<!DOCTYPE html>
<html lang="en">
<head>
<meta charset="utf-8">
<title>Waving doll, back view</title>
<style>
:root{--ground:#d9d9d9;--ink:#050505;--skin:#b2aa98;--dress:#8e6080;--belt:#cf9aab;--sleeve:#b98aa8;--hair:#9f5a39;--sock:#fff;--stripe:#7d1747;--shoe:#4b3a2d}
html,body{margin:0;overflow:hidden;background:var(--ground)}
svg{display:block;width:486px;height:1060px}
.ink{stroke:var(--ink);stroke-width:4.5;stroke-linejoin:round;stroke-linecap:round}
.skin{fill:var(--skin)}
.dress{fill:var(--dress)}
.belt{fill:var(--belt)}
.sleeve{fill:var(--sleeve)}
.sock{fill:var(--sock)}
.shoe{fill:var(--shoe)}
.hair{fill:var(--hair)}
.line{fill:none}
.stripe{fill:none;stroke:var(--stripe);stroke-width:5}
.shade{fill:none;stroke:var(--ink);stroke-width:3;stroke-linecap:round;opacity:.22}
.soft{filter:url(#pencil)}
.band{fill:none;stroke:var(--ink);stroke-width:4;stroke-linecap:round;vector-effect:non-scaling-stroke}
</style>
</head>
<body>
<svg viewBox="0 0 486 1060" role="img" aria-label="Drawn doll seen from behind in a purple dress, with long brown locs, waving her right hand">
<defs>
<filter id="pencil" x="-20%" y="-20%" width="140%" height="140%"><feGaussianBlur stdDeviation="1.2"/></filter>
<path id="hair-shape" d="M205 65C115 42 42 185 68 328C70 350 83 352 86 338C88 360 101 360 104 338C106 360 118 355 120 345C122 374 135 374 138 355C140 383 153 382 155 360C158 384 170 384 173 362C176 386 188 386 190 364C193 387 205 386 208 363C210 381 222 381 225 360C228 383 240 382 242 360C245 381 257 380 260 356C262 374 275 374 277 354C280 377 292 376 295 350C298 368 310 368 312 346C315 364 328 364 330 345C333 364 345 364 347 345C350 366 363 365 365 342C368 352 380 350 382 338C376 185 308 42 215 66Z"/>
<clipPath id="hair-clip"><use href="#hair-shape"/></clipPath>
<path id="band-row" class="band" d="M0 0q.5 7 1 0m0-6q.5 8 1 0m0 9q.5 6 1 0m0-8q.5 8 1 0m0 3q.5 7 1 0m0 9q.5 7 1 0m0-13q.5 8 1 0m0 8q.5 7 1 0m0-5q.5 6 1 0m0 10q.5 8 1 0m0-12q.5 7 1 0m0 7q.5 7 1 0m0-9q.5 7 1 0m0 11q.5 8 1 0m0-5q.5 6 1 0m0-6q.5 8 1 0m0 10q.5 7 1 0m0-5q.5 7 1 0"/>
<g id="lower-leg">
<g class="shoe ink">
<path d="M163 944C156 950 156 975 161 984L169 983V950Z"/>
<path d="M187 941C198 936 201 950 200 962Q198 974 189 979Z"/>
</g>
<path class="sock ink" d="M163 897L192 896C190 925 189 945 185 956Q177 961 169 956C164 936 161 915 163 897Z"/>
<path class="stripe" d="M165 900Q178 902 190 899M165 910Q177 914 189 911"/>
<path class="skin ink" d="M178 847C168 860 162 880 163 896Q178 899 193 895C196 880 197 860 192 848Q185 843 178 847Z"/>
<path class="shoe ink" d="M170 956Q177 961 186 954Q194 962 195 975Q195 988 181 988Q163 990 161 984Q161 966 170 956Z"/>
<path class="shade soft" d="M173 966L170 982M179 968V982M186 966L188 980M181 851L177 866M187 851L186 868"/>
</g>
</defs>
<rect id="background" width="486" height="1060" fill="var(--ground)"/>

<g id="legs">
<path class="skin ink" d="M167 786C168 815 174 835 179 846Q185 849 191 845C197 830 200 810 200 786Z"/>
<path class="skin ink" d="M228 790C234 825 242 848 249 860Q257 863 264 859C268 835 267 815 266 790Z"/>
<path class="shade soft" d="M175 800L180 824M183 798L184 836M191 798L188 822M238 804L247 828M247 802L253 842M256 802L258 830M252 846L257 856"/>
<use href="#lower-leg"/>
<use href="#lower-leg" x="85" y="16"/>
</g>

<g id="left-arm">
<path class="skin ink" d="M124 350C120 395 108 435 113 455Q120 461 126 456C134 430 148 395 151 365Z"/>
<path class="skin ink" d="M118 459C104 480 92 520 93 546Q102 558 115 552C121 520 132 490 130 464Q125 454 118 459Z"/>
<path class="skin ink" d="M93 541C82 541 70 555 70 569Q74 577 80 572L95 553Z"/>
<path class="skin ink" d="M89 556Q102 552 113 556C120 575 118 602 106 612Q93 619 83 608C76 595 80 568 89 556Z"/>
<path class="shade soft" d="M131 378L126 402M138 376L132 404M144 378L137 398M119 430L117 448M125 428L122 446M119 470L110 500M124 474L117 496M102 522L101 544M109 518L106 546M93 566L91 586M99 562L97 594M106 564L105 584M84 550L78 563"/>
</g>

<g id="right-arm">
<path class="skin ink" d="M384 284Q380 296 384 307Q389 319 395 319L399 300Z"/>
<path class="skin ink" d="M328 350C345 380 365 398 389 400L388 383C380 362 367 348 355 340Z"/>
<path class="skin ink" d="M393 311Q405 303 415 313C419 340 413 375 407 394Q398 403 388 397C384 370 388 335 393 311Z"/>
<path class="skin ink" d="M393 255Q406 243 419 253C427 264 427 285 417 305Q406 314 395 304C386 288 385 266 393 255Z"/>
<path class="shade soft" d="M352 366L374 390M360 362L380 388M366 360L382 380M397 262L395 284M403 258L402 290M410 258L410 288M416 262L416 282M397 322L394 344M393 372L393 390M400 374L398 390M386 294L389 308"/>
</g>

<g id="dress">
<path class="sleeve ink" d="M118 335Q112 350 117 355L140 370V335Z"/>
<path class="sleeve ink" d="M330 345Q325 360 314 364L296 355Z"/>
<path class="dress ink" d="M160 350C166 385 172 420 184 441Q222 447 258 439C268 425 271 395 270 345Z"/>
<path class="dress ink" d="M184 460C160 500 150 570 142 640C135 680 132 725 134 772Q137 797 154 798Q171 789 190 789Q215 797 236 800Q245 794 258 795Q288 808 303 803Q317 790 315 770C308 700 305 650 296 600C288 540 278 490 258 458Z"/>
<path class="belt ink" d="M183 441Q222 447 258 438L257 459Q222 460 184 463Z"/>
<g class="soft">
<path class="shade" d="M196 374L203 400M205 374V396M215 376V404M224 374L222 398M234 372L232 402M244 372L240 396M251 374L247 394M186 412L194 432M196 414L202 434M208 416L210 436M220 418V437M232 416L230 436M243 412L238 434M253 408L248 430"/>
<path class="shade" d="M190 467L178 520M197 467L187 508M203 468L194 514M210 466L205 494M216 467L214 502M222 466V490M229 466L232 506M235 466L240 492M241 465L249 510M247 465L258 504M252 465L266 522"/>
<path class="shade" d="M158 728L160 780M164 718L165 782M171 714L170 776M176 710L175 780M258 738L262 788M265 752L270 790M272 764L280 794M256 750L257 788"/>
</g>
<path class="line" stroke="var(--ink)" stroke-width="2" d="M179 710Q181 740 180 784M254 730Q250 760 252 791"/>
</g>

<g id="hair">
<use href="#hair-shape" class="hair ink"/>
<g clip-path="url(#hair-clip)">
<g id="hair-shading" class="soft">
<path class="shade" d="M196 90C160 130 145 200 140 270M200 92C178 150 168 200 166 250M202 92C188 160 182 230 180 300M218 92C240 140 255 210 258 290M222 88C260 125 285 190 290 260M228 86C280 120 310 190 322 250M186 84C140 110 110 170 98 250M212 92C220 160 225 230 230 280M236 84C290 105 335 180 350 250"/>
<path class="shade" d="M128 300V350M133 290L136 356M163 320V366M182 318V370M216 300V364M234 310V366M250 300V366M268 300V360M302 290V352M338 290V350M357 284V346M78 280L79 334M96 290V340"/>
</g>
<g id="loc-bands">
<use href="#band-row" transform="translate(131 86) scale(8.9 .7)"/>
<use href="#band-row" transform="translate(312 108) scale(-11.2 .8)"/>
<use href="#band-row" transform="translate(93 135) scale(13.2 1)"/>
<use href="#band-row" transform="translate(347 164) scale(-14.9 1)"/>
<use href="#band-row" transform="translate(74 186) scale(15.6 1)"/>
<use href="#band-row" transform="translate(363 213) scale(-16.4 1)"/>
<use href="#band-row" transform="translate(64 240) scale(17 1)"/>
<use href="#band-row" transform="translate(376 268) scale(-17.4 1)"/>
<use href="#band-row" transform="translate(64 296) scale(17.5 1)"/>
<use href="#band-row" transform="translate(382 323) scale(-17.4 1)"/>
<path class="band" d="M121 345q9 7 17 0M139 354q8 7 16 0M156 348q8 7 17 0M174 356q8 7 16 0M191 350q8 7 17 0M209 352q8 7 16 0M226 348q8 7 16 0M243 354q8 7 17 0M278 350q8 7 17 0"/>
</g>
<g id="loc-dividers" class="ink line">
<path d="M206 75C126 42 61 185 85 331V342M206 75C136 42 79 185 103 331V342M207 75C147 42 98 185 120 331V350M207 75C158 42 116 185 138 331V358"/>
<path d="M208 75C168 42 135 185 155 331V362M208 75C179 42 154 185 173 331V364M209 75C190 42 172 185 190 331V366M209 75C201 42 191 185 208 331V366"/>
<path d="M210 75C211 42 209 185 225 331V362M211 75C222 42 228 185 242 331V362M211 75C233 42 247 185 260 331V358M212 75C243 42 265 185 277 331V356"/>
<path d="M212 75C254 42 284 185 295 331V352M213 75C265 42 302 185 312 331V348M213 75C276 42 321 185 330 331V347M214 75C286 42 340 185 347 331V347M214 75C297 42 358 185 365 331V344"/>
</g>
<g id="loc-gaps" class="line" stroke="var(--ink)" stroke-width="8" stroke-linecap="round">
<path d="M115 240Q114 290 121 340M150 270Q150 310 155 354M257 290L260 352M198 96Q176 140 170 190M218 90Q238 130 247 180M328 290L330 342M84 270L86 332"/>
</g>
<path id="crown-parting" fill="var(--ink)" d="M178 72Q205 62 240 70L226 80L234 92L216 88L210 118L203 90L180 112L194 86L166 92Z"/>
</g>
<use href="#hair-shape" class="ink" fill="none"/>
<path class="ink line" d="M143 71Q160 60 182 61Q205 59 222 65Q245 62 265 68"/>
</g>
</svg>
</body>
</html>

┄┄┄┄┄┄┄┄┄┄┄┄┄┄┄┄┄┄┄┄

Your task is to restate, word for word, only those lines above that fall between the line holding "800L180 824M183 798L184" and the line holding "541C82 541 70", inclusive.

<path class="shade soft" d="M175 800L180 824M183 798L184 836M191 798L188 822M238 804L247 828M247 802L253 842M256 802L258 830M252 846L257 856"/>
<use href="#lower-leg"/>
<use href="#lower-leg" x="85" y="16"/>
</g>

<g id="left-arm">
<path class="skin ink" d="M124 350C120 395 108 435 113 455Q120 461 126 456C134 430 148 395 151 365Z"/>
<path class="skin ink" d="M118 459C104 480 92 520 93 546Q102 558 115 552C121 520 132 490 130 464Q125 454 118 459Z"/>
<path class="skin ink" d="M93 541C82 541 70 555 70 569Q74 577 80 572L95 553Z"/>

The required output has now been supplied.